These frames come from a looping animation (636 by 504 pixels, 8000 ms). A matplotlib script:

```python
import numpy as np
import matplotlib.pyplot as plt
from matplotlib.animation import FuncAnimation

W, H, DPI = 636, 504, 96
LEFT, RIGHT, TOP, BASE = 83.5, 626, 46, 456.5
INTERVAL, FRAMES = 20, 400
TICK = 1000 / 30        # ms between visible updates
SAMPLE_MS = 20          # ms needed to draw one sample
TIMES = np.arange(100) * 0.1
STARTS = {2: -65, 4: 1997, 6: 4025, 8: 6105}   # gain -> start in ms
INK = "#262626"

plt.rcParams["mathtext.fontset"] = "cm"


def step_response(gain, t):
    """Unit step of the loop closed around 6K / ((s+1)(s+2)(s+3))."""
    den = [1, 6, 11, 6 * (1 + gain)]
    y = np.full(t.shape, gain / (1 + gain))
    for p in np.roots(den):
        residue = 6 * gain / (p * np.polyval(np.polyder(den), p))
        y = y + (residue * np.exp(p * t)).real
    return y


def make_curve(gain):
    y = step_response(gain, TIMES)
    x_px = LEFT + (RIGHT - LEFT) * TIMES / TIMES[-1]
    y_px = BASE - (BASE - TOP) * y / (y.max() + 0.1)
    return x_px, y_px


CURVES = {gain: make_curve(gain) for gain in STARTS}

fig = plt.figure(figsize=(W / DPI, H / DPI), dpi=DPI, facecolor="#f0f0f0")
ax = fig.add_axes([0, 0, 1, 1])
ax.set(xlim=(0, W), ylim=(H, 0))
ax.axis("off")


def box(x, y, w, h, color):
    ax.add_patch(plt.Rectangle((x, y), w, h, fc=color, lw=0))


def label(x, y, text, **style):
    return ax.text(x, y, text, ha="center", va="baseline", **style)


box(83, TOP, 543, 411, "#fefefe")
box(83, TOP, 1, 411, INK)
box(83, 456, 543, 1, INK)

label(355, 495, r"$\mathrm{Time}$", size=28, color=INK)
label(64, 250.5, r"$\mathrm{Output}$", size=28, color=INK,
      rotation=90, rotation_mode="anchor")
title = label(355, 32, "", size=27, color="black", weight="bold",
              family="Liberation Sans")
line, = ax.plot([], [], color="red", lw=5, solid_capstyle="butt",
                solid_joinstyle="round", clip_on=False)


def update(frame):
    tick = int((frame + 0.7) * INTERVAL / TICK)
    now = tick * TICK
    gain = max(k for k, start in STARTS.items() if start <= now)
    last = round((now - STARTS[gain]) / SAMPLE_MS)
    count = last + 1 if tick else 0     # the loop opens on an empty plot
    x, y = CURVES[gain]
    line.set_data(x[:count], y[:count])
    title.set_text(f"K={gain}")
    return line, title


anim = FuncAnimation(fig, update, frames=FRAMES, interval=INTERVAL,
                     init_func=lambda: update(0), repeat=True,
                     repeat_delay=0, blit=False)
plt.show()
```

— THE TASK —
Sift through the material above and copy each line that holds "label".

— SOLUTION FOR THIS PROBLEM —
def label(x, y, text, **style):
label(355, 495, r"$\mathrm{Time}$", size=28, color=INK)
label(64, 250.5, r"$\mathrm{Output}$", size=28, color=INK,
title = label(355, 32, "", size=27, color="black", weight="bold",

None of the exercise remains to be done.